Given recent political events in the United States, Aniston, (47) - a prominent Hillary Clinton supporter - gives a wry smile as she jokes there may have been times lately that have felt like "the worst Christmas party you ever attended, that you wish you could forget".
Rallying herself, the actress, who married actor Justin Theroux in August last year, adds: "I'm just trying to stay positive. You've got to move forward and hope for the best for our country and for everyone in it." In Office Christmas Party, Aniston plays Carol, a tough-talking CEO who tries to close the Chicago branch run by her immature and hedonistic brother, Clay (played by comedian TJ Miller).
With jobs and livelihoods at stake, Clay and his right hand man Josh (Jason Bateman) must rally their co-workers and hold an epic do to impress a potential client and secure a contract that will save their skin.
As killjoy Carol, Aniston didn't get to film any of the wild party scenes, but that was just fine by her.
"I gotta be honest, I was pretty relieved not to have been part of it," says the star, the picture of healthy living, with glowing skin and those celebrated golden locks.

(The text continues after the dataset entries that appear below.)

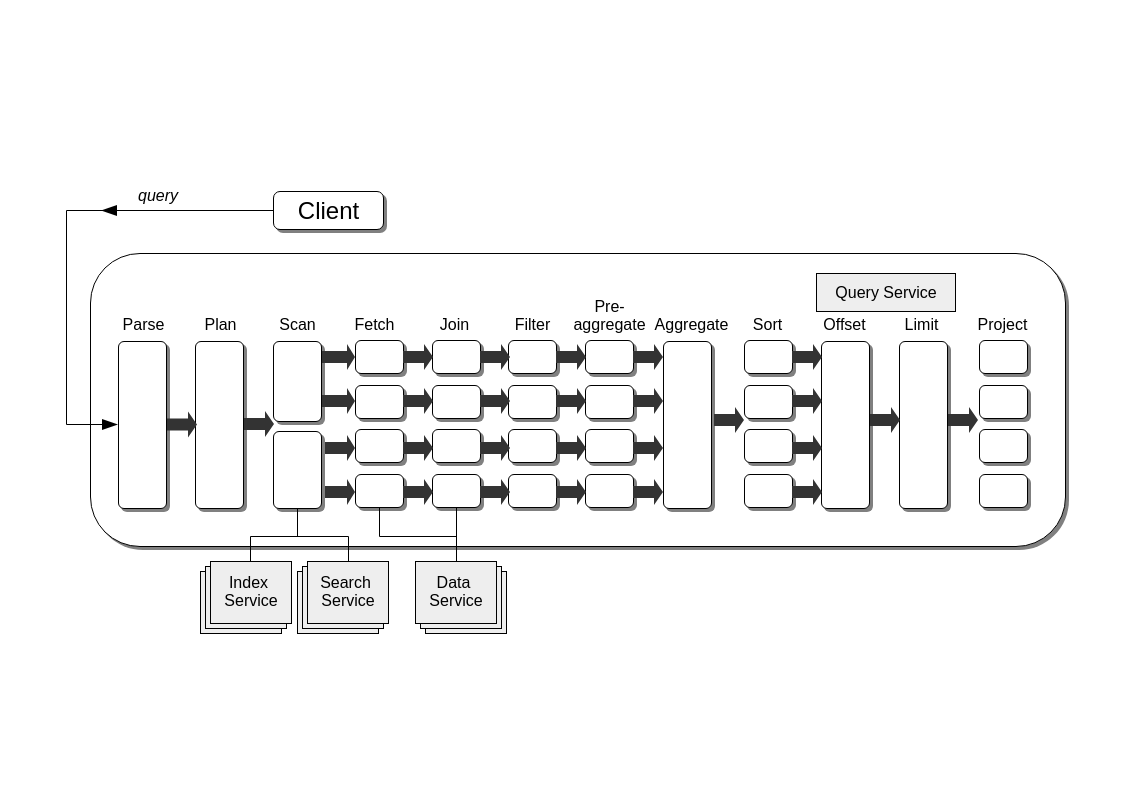
<!DOCTYPE html>
<html lang="en">
<head>
<meta charset="utf-8">
<title>Query execution pipeline</title>
<style>
:root { --ink: #000; --paper: #fff; --shadow: #808080; --arrow: #333; --service: #eee; }
* { box-sizing: border-box; margin: 0; padding: 0; }
body { width: 1123px; height: 794px; overflow: hidden; background: var(--paper); }
.diagram { position: relative; width: 1123px; height: 794px; overflow: hidden; color: var(--ink); font: 16px/18px "Liberation Sans", Arial, sans-serif; }
.client, .query-service, .panel, .stage, .service, .query-label, .connectors { position: absolute; }
.client, .panel, .box { border: 1px solid var(--ink); background: var(--paper); box-shadow: 3px 3px 0 var(--shadow); }
.client { left: 273px; top: 191px; width: 111px; height: 39px; border-radius: 7px; display: flex; align-items: center; justify-content: center; font-size: 24px; }
.query-label { left: 138px; top: 187px; font-style: italic; }
.panel { left: 90px; top: 253px; width: 976px; height: 294px; border-radius: 50px; }
.query-service { left: 816px; top: 273px; width: 140px; height: 39px; display: flex; align-items: center; justify-content: center; border: 1px solid var(--ink); background: var(--service); }
.stage { left: var(--x); top: 290px; width: 49px; height: 219px; display: flex; flex-direction: column; align-items: center; justify-content: flex-end; }
.stage h2 { font: inherit; height: 36px; margin-bottom: 7px; display: flex; flex-direction: column; justify-content: flex-end; align-items: center; white-space: nowrap; position: relative; left: var(--shift, 0); }
.lanes { width: 49px; height: 168px; display: flex; flex-direction: column; justify-content: space-between; }
.box { height: 34px; border-radius: 6px; }
.parallel .lanes { position: relative; top: -1px; }
.box.whole { height: 168px; }
.box.upper { height: 81px; }
.box.lower { height: 78px; }
.service { left: var(--x); top: 561px; width: 82px; height: 63px; padding-top: 12px; text-align: center; border: 1px solid var(--ink); background: var(--service); box-shadow: var(--side) 5px 0 -1px var(--service), var(--side) 5px 0 0 var(--ink), calc(2 * var(--side)) 10px 0 -1px var(--service), calc(2 * var(--side)) 10px 0 0 var(--ink); }
.service span { display: block; }
.service .kind { padding-right: 5px; }
.connectors { left: 0; top: 0; }
.line { fill: none; stroke: var(--ink); stroke-width: 1; }
.block-arrows { fill: var(--arrow); }
</style>
</head>
<body>
<main class="diagram">
  <div class="client">Client</div>
  <p class="query-label">query</p>
  <div class="panel"></div>
  <div class="query-service">Query Service</div>

  <section class="stage" style="--x:118px;--shift:1px"><h2>Parse</h2><div class="lanes"><div class="box whole"></div></div></section>
  <section class="stage" style="--x:195px;--shift:1px"><h2>Plan</h2><div class="lanes"><div class="box whole"></div></div></section>
  <section class="stage" style="--x:273px"><h2>Scan</h2><div class="lanes"><div class="box upper"></div><div class="box lower"></div></div></section>
  <section class="stage parallel" style="--x:355px;--shift:-5px"><h2>Fetch</h2><div class="lanes"><div class="box"></div><div class="box"></div><div class="box"></div><div class="box"></div></div></section>
  <section class="stage parallel" style="--x:432px;--shift:-2px"><h2>Join</h2><div class="lanes"><div class="box"></div><div class="box"></div><div class="box"></div><div class="box"></div></div></section>
  <section class="stage parallel" style="--x:508px"><h2>Filter</h2><div class="lanes"><div class="box"></div><div class="box"></div><div class="box"></div><div class="box"></div></div></section>
  <section class="stage parallel" style="--x:585px"><h2><span>Pre-</span><span>aggregate</span></h2><div class="lanes"><div class="box"></div><div class="box"></div><div class="box"></div><div class="box"></div></div></section>
  <section class="stage" style="--x:663px;--shift:4px"><h2>Aggregate</h2><div class="lanes"><div class="box whole"></div></div></section>
  <section class="stage parallel" style="--x:744px;--shift:-1px"><h2>Sort</h2><div class="lanes"><div class="box"></div><div class="box"></div><div class="box"></div><div class="box"></div></div></section>
  <section class="stage" style="--x:821px;--shift:-1px"><h2>Offset</h2><div class="lanes"><div class="box whole"></div></div></section>
  <section class="stage" style="--x:899px;--shift:-2px"><h2>Limit</h2><div class="lanes"><div class="box whole"></div></div></section>
  <section class="stage parallel" style="--x:979px;--shift:-1px"><h2>Project</h2><div class="lanes"><div class="box"></div><div class="box"></div><div class="box"></div><div class="box"></div></div></section>

  <div class="service" style="--x:210px;--side:-5px"><span class="kind">Index</span><span>Service</span></div>
  <div class="service" style="--x:307px;--side:-5px"><span class="kind">Search</span><span>Service</span></div>
  <div class="service" style="--x:415px;--side:5px"><span class="kind">Data</span><span>Service</span></div>

  <svg class="connectors" width="1123" height="794" viewBox="0 0 1123 794" aria-hidden="true">
    <defs>
      <path id="arrow" d="M0-6H21V-13L30 0L21 13V6H0Z"/>
      <path id="long-arrow" d="M0-6H25V-13L33 0L25 13V6H0Z"/>
      <g id="lane-arrows">
        <use href="#arrow" y="357"/>
        <use href="#arrow" y="401"/>
        <use href="#arrow" y="448"/>
        <use href="#arrow" y="492"/>
      </g>
    </defs>
    <g class="line">
      <path d="M273 210.5H66.5V424.5H104"/>
      <path d="M297.5 508V536.5M250.5 561V536.5H348.5V561"/>
      <path d="M379.5 508V536.5H456.5M456.5 508V561"/>
    </g>
    <polygon points="101,210.5 117,205 117,216"/>
    <polygon points="118,424.5 102,419 102,430"/>
    <g class="block-arrows">
      <use href="#arrow" x="167" y="424.5"/>
      <use href="#arrow" x="244" y="424"/>
      <use href="#long-arrow" x="322" y="357"/>
      <use href="#long-arrow" x="322" y="401"/>
      <path d="M325 442H347V435L355 448L347 461V454H325ZM325 486H347V479L355 492L347 505V498H325Z"/>
      <use href="#lane-arrows" x="403"/>
      <use href="#lane-arrows" x="480"/>
      <use href="#lane-arrows" x="556"/>
      <use href="#lane-arrows" x="633"/>
      <use href="#arrow" x="714" y="420"/>
      <use href="#lane-arrows" x="792"/>
      <use href="#arrow" x="870" y="420"/>
      <use href="#arrow" x="948" y="420"/>
    </g>
  </svg>
</main>
</body>
</html>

"It looks fun to watch, but to shoot, those guys were exhausted - and not in a good way, because it was all fake."
Besides, Aniston did get to cut loose during the shoot, when Carol uses some impressive fight skills against her brother, among other characters.
"I have some fun with TJ, my big, big, big 6ft 5in brother - I got to pretend I was strong enough to kick his bum."
Office Christmas Party marks Aniston's fifth collaboration with Bateman, who she's previously starred alongside in The Break-Up (2006), The Switch (2010), and the Horrible Bosses movies (2011 and 2014).
It's also the second film she and Bateman have made with Will Speck and Josh Gordon, who also directed The Switch.
"We're all like family at this point," says the California-born actress. "There's definitely a shorthand and confidence as to how we work together.
"If you have that trust, you can immediately tell one another what works and what doesn't."
Speck and Gordon, meanwhile, are full of praise for her "fearlessness" when it comes to playing deliciously dislikeable comedy characters (Horrible Bosses fans will recall her brilliant turn as a nymphomaniac dentist). She has some empathy towards her Scrooge-like character, who seems to have no qualms about firing her staff right before December 25.
"I looked upon Carol as a sort of grown-up Jeanie Bueller to Clay's Ferris Bueller," she says, referring to the rowing siblings played by Jennifer Grey and Matthew Broderick in 1986 cult classic Ferris Bueller's Day Off.
"She has incredible resentment toward him because he's a goof off and got every break growing up. She wants to prove herself as the smartest, most competent person in the room. Sadly, she didn't really develop her soft, fuzzy side."
And does Aniston share any character traits with Carol? "Maybe some of her clothes, but other than that... no," she says, laughing.
In recent months Aniston - who was famously married to Brad Pitt for five years - has been hailed as something of a feminist role-model after writing an eloquent and honest essay on the "sport-like scrutiny and body-shaming" female celebrities experience (in particular, the world's apparent fascination with whether or not she is pregnant).
"I'm not looking at the labels of it, I'm just happy that people are receiving the information and it feels timely and right. I'm happy to contribute in any way."
She has also turned her hand to directing, contributing to Project Five, an anthology of five short films exploring the impact of breast cancer on people's lives.
She's also preparing to produce the film The Goree Girls (about an all-female Country and Western group who formed in prison in the Forties).
Thankfully for her staff, her management style couldn't be more different to Carol's.
"I'm a great boss. We have a great time together and we get a lot of creative, wonderful work done and everyone is treated beautifully. I would have it no other way, ever," Aniston insists. And given her evident warmth, it's easy to believe her.
- Office Christmas Party is out today